##### Source records #####

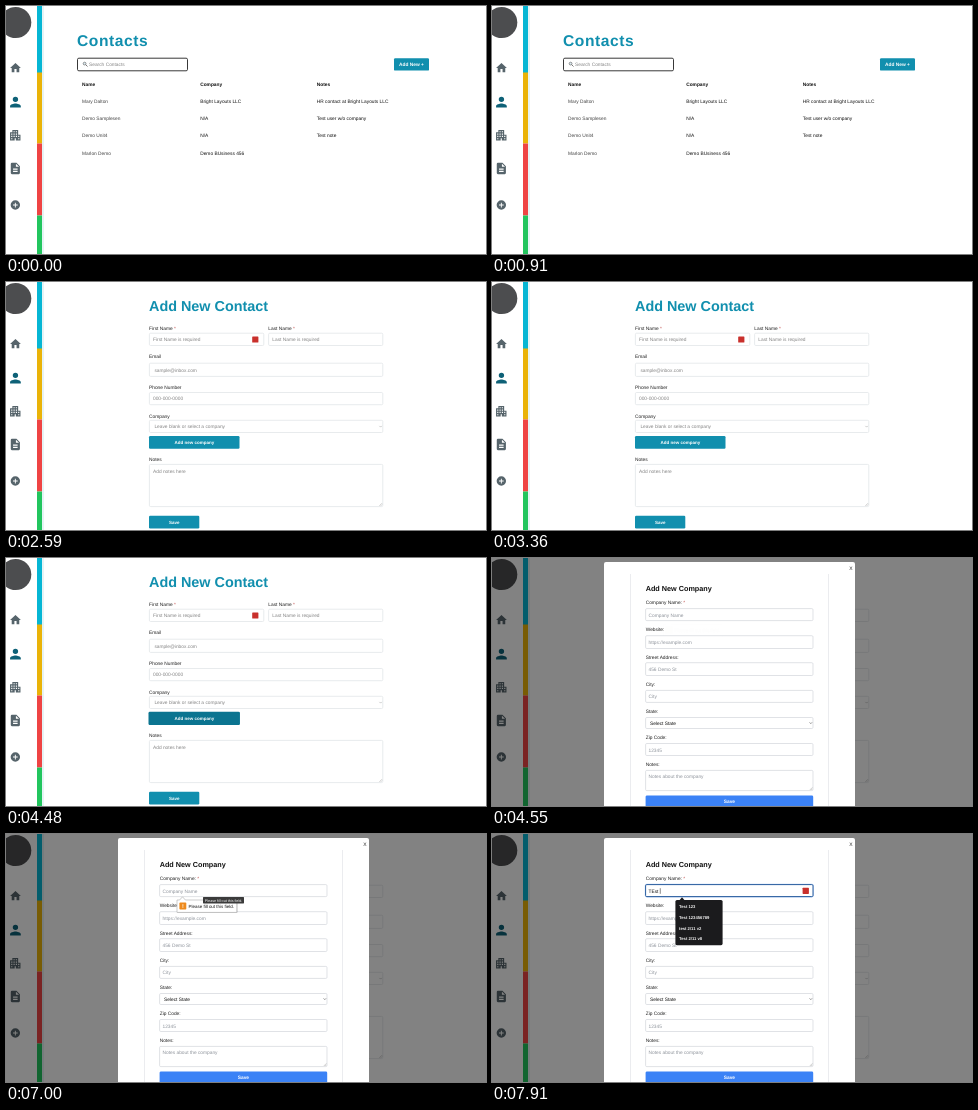
An HTML page for the animation above (8000 ms loop, 480x248 px).

```html
<!DOCTYPE html>
<html lang="en">
<head>
<meta charset="utf-8">
<title>Contacts</title>
<style>
  html, body { margin: 0; width: 100%; height: 100%; overflow: hidden; background: #fff; }
  svg { display: block; width: 480px; height: 248px; }
  text { font-family: "Liberation Sans", Arial, sans-serif; white-space: pre; text-rendering: geometricPrecision; }
</style>
</head>
<body>
<svg id="stage" viewBox="0 0 480 248"></svg>
<script>
const SIZE = 4.83, TEAL = '#118fae', GRAY = '#858585', INK = '#222', RED = '#c9302c';
const LOOP = 8000;

const text = (x, y, str, { size = SIZE, fill = INK, bold = false, extra = '' } = {}) =>
  `<text x="${x}" y="${y}" font-size="${size}" fill="${fill}" font-weight="${bold ? 700 : 400}" ${extra}>${str}</text>`;
const rect = (x, y, w, h, fill, extra = '') =>
  `<rect x="${x}" y="${y}" width="${w}" height="${h}" fill="${fill}" ${extra}/>`;
const path = (d, fill, extra = '') => `<path d="${d}" fill="${fill}" ${extra}/>`;
const group = (id, body) => `<g id="${id}">${body}</g>`;
const centered = (x, y, str, size = 4.5) =>
  text(x, y, str, { size, fill: '#fff', bold: true, extra: 'text-anchor="middle"' });

// Outlined input with a placeholder
const field = (x, y, w, h, hint, hintX, hintY, fill = GRAY, line = '#dfe2e6') =>
  rect(x, y, w, h, '#fff', `rx="1.2" stroke="${line}" stroke-width=".7"`) + text(hintX, hintY, hint, { fill });
const label = (x, y, str, required) =>
  text(x, y, str + (required ? ' <tspan fill="#c0504d">*</tspan>' : ''));
const chevron = (x, y, color) =>
  path(`M${x - 1.2} ${y - .6}l1.2 1.2 1.2-1.2`, 'none', `stroke="${color}" stroke-width=".6"`);
const grip = (x, y) =>
  path(`M${x - 2.6} ${y}l2.6-2.6M${x - 1.2} ${y}l1.2-1.2`, 'none', 'stroke="#888" stroke-width=".4"');

function sidebar() {
  const icon = (x, y, scale, d, fill = '#56646b') =>
    path(d, fill, `fill-rule="evenodd" transform="translate(${x} ${y}) scale(${scale})"`);
  let windows = '';
  for (const [x, y, n] of [[5, 9, 3], [9, 5, 3], [13, 5, 3], [17, 13, 2]])
    for (let i = 0; i < n; i++) windows += `M${x} ${y + 4 * i}h2v2h-2z`;
  return '<circle cx="9.7" cy="16.5" r="15.6" fill="#4c4d4f"/>' +
    icon(3, 55.5, .54, 'M10 20v-6h4v6h5v-8h3L12 3 2 12h3v8z') +
    icon(1.4, 88, .67, 'M12 12a4 4 0 1 0 0-8 4 4 0 0 0 0 8zm0 2c-2.67 0-8 1.34-8 4v2h16v-2c0-2.66-5.33-4-8-4z', '#0e6177') +
    icon(2.3, 122.3, .58, 'M17 11V3H7v4H3v14h8v-4h2v4h8V11z' + windows) +
    icon(2.5, 155.7, .57, 'M14 2H6a2 2 0 0 0-2 2v16a2 2 0 0 0 2 2h12a2 2 0 0 0 2-2V8zm2 16H8v-2h8zm0-4H8v-2h8zm-3-5V3.5L18.5 9z') +
    icon(3.7, 193.4, .47, 'M12 2a10 10 0 1 0 0 20 10 10 0 0 0 0-20zm5 11h-4v4h-2v-4H7v-2h4V7h2v4h4z') +
    rect(36, 0, 2, 248, '#9ccdd8', 'opacity=".25"') +
    rect(31, 0, 5, 67, '#06b6d4') + rect(31, 66.5, 5, 71, '#eab308') +
    rect(31, 137.5, 5, 72, '#ef4444') + rect(31, 209.5, 5, 39, '#22c55e');
}

function contactsPage() {
  const columns = [76, 194.2, 310.8];
  const rows = [
    ['Mary Dalton', 'Bright Layouts LLC', 'HR contact at Bright Layouts LLC'],
    ['Demo Samplesen', 'N/A', 'Test user w/o company'],
    ['Demo Unit4', 'N/A', 'Test note'],
    ['Marlon Demo', 'Demo BUsiness 456', ''],
  ];
  return text(71, 39.8, 'Contacts', { size: 15.6, fill: TEAL, bold: true, extra: 'letter-spacing=".55"' }) +
    rect(71.5, 52.2, 110, 12.6, '#fff', 'rx="1.4" stroke="#222" stroke-width=".9"') +
    '<circle cx="78.6" cy="57.6" r="1.4" fill="#dcebf2" stroke="#555" stroke-width=".6"/>' +
    path('M79.7 58.7l1.8 1.8', 'none', 'stroke="#555" stroke-width=".8"') +
    text(83, 60, 'Search Contacts', { fill: GRAY }) +
    rect(388, 52.2, 35, 12.4, TEAL, 'rx="1.2"') +
    rect(388, 52.2, 35, 12.4, '#06b6d4', 'rx="1.2" id="addHover"') +
    centered(405.5, 60, 'Add New +', SIZE) +
    ['Name', 'Company', 'Notes'].map((s, i) => text(columns[i], 79.6, s, { fill: '#111', bold: true })).join('') +
    rows.map((row, r) => row.map((s, i) =>
      text(columns[i], 96.9 + r * 17.25, s, { fill: i ? '#111' : '#444' })).join('')).join('');
}

function contactForm() {
  return text(143, 29.4, 'Add New Contact', { size: 14.4, fill: TEAL, bold: true }) +
    label(143, 47.7, 'First Name', true) + label(262.3, 47.7, 'Last Name', true) +
    field(143.4, 51.2, 114.4, 12.3, 'First Name is required', 147, 59.1) +
    rect(246.2, 54.4, 6.2, 6.2, RED, 'rx=".6"') +
    field(262.6, 51.2, 114.2, 12.3, 'Last Name is required', 266.3, 59.1) +
    label(143, 76, 'Email') + field(143.4, 81.2, 233.4, 13.2, 'sample@inbox.com', 148.4, 89.6) +
    label(143, 107.2, 'Phone Number') + field(143.4, 110.5, 233.4, 12.2, '000-000-0000', 147, 118.4) +
    label(143, 135.8, 'Company') +
    field(143.4, 138.3, 233.4, 12.2, 'Leave blank or select a company', 148.4, 146.2) + chevron(374.6, 144.5, '#aaa') +
    rect(143, 154, 90.5, 12.8, TEAL, 'rx="1.2"') +
    rect(142.5, 153.7, 91.4, 13.4, '#0b7490', 'rx="1.4" id="companyHover"') +
    centered(188.3, 162, 'Add new company') +
    label(143, 179.4, 'Notes') + field(143.4, 182.4, 233.4, 42.2, 'Add notes here', 147, 190.7) + grip(376, 223.8) +
    rect(143, 233.8, 50.3, 12.6, TEAL, 'rx="1.2"') + centered(168.2, 241.8, 'Save');
}

function companyModal() {
  const rows = [
    ['Company Name:', 45.9, 50.6, 12, 'Company Name'],
    ['Website:', 73.2, 77.7, 12.8, 'https://example.com'],
    ['Street Address:', 100.5, 104.7, 12.8, '456 Demo St'],
    ['City:', 127.6, 132.4, 12, 'City'],
    ['State:', 154.8, 159.5, 11, ''],
    ['Zip Code:', 181.2, 185.5, 12, '12345'],
    ['Notes:', 208.2, 212.4, 20.2, 'Notes about the company'],
  ];
  return rect(0, 0, 480, 248, '#000', 'opacity=".49"') +
    rect(112, 4, 251, 250, '#fff', 'rx="2"') +
    rect(138.2, 16, .7, 232, '#e2e4e8') + rect(336.2, 16, .7, 232, '#e2e4e8') +
    text(357.2, 11.8, 'X', { size: 5 }) +
    text(153.7, 33.4, 'Add New Company', { size: 7.25, fill: '#111', bold: true }) +
    rows.map(([name, base, y, h, hint], i) => label(153.7, base, name, i === 0) +
      field(153.6, y, 167.4, h, hint, 156.5, y + 8 - (i === 3 ? .2 : 0), '#8f949c', '#d3d6db')).join('') +
    text(158, 166.8, 'Select State', { fill: '#111' }) + chevron(318.8, 165, '#444') + grip(320.4, 232) +
    rect(153.6, 237.4, 167.6, 14, '#3b82f6', 'rx="1.4"') + centered(237.4, 245, 'Save', SIZE) +
    group('bubble',
      rect(171.3, 66.4, 60.2, 12.6, '#000', 'rx="1" opacity=".18"') +
      path('M171 66h2.6l2.9-3.2 2.9 3.2h51.4v12.4h-59.8z', '#fff', 'stroke="#999" stroke-width=".5"') +
      rect(173.4, 68.6, 6.9, 6.9, '#ee8a1d', 'rx=".8"') + centered(176.85, 74, '!', 5.5) +
      text(182.6, 73.8, 'Please fill out this field.', { size: 4.47, fill: '#111' })) +
    group('tooltip',
      rect(197, 63, 41, 6.4, '#3b3b3b', 'rx=".6"') +
      text(198.8, 67.5, 'Please fill out this field.', { size: 3.7, fill: '#fff' })) +
    group('focus',
      rect(152.8, 49.8, 169, 13.6, '#bcd4f5', 'rx="1.8"') +
      rect(153.6, 50.6, 167.4, 12, '#fff', 'rx="1.2" stroke="#285c9e" stroke-width="1"') +
      text(156.5, 58.6, '', { fill: '#111', extra: 'id="typed"' }) +
      rect(0, 54.2, .5, 5.6, '#111', 'id="caret"') +
      rect(310.6, 53.7, 6.3, 6.2, RED, 'rx=".6"')) +
    group('suggest',
      path('M187.2 66.4l2.8-3.2 2.8 3.2z', '#1b1b1d') +
      rect(183.4, 66, 47.2, 45.2, '#1b1b1d', 'rx="1.6"') +
      ['Test 123', 'Test 123456789', 'test 2/11 v2', 'Test 2/11 v8'].map((s, i) =>
        text(187, 73.6 + i * 10.95, s, { size: 4.2, fill: '#f4f4f4', bold: true })).join(''));
}

const $ = id => document.getElementById(id);
$('stage').innerHTML = rect(0, 0, 480, 248, '#fff') + sidebar() +
  group('contacts', contactsPage()) + group('form', contactForm()) + group('modal', companyModal());

const ramp = (t, start, length) => Math.min(1, Math.max(0, (t - start) / length));
const show = (id, on) => $(id).style.display = on ? '' : 'none';
const fade = (id, amount) => $(id).setAttribute('opacity', amount);
const keyTimes = [7420, 7490, 7630, 7840, 7910];

function draw(t) {
  show('contacts', t < 2590);
  show('form', t >= 2590);
  show('modal', t >= 4550);
  show('focus', t >= 7420);
  show('suggest', t >= 7490);
  fade('addHover', ramp(t, 1330, 210));
  fade('companyHover', ramp(t, 3710, 210));
  fade('bubble', t < 7420 ? ramp(t, 4550, 350) : 0);
  fade('tooltip', t < 7420 ? ramp(t, 6300, 210) : 0);
  const typed = $('typed');
  typed.textContent = 'TEst '.slice(0, keyTimes.filter(k => t >= k).length);
  if (t >= 7420) $('caret').setAttribute('x', 156.6 + typed.getComputedTextLength());
}

const begin = performance.now();
function tick() {
  draw((performance.now() - begin) % LOOP);
  requestAnimationFrame(tick);
}
tick();
</script>
</body>
</html>
```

#####

Problem to work on
Working from the entries above, find every line in which the word "ramp" occurs and copy it.

Exercise result
const ramp = (t, start, length) => Math.min(1, Math.max(0, (t - start) / length));
  fade('addHover', ramp(t, 1330, 210));
  fade('companyHover', ramp(t, 3710, 210));
  fade('bubble', t < 7420 ? ramp(t, 4550, 350) : 0);
  fade('tooltip', t < 7420 ? ramp(t, 6300, 210) : 0);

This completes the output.